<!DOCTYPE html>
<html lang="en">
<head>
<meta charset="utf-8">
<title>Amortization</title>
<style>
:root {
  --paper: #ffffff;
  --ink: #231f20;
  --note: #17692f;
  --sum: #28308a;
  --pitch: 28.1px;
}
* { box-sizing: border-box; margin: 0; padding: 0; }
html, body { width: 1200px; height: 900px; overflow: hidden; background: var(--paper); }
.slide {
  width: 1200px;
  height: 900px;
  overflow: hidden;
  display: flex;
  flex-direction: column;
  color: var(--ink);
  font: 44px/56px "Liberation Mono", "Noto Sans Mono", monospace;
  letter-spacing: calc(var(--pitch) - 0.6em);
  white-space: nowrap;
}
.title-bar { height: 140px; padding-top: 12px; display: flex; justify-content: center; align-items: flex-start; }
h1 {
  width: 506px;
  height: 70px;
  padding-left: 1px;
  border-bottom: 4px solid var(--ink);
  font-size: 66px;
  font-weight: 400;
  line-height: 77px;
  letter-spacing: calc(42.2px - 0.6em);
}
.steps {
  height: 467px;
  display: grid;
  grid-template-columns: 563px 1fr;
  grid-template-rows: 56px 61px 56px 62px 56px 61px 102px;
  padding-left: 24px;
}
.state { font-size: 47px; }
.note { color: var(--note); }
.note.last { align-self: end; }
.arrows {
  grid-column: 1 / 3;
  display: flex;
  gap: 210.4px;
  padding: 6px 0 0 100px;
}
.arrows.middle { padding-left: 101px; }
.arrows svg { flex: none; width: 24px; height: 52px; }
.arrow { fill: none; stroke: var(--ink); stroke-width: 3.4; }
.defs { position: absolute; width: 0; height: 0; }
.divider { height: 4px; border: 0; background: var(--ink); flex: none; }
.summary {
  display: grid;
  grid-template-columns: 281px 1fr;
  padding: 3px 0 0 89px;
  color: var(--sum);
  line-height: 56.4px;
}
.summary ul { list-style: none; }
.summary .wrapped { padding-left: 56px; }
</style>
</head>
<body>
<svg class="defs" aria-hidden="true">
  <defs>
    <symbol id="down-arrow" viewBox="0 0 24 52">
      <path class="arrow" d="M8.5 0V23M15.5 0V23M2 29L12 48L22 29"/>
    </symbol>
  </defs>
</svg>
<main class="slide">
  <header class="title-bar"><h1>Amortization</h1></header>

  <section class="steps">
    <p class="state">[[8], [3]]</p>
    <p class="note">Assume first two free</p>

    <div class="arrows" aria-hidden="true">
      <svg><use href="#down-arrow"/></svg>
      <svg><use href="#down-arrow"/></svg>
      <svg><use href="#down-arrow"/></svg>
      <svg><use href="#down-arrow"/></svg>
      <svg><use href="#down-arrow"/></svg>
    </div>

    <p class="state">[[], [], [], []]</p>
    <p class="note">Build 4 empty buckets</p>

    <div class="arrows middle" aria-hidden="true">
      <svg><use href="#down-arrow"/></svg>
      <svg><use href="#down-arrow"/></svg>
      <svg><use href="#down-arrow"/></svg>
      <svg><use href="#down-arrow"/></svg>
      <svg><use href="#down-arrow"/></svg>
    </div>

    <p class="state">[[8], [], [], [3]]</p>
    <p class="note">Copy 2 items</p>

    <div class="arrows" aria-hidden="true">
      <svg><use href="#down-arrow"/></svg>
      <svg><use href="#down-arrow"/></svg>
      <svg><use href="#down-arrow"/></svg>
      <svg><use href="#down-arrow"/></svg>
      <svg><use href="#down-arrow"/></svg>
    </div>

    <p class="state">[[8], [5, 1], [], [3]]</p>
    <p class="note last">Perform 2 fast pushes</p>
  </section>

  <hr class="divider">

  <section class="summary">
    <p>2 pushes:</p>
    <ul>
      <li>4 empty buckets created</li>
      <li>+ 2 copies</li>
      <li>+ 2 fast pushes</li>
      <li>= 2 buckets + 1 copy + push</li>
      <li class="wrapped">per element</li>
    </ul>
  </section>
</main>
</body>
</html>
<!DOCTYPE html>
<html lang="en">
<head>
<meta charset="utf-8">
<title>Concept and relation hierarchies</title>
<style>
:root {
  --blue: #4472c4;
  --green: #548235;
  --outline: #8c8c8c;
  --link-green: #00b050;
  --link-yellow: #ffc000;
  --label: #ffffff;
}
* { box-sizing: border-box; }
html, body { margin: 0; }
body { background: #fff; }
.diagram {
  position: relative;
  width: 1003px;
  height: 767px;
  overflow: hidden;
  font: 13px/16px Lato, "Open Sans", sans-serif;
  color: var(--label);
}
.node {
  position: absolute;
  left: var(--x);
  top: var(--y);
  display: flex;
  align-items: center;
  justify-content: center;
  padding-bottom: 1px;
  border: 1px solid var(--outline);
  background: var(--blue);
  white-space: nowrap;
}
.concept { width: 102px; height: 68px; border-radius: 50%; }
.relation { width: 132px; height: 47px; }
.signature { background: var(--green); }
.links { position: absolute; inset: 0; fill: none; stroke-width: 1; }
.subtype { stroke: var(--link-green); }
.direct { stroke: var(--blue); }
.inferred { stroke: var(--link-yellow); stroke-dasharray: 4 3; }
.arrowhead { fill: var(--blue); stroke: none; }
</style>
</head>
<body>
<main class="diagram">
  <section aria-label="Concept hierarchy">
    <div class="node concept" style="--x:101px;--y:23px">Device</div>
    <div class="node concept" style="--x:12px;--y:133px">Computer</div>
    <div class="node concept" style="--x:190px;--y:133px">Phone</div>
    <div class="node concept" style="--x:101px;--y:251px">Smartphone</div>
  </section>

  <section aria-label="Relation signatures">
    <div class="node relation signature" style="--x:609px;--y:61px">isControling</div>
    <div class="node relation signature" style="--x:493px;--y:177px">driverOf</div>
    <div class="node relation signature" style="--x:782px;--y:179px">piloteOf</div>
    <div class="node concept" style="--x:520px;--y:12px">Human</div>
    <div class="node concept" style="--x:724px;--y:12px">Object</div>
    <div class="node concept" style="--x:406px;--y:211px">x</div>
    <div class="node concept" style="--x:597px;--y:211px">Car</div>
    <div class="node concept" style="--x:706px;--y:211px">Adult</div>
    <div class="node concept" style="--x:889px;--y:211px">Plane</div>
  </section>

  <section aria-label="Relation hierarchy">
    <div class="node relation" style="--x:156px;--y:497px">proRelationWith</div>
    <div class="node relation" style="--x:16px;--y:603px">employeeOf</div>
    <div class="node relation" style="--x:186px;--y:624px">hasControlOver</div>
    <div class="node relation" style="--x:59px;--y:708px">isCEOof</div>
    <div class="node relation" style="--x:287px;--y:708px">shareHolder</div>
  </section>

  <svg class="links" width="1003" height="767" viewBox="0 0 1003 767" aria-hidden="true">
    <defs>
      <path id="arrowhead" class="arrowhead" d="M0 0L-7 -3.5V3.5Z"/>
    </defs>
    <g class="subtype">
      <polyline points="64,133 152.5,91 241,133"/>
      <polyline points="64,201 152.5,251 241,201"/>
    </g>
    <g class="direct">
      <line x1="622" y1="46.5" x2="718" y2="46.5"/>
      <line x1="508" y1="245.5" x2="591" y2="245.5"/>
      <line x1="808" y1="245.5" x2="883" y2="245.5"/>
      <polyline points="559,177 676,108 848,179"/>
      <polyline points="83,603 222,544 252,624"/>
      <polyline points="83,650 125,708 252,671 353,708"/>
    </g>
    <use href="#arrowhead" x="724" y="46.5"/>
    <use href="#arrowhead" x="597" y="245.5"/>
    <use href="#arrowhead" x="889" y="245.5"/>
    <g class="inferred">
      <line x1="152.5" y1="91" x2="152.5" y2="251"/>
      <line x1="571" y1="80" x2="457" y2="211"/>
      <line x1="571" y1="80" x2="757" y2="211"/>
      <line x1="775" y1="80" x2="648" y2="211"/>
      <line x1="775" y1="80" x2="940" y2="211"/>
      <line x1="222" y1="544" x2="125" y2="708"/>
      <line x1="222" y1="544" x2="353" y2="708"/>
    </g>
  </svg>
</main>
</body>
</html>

----

Beginning with the line holding "<li>= 2 buckets + 1 copy + push</li>" and ending with the line holding "--green: #548235;", write out the stretch of material above exactly; add no further lines.

      <li>= 2 buckets + 1 copy + push</li>
      <li class="wrapped">per element</li>
    </ul>
  </section>
</main>
</body>
</html>
<!DOCTYPE html>
<html lang="en">
<head>
<meta charset="utf-8">
<title>Concept and relation hierarchies</title>
<style>
:root {
  --blue: #4472c4;
  --green: #548235;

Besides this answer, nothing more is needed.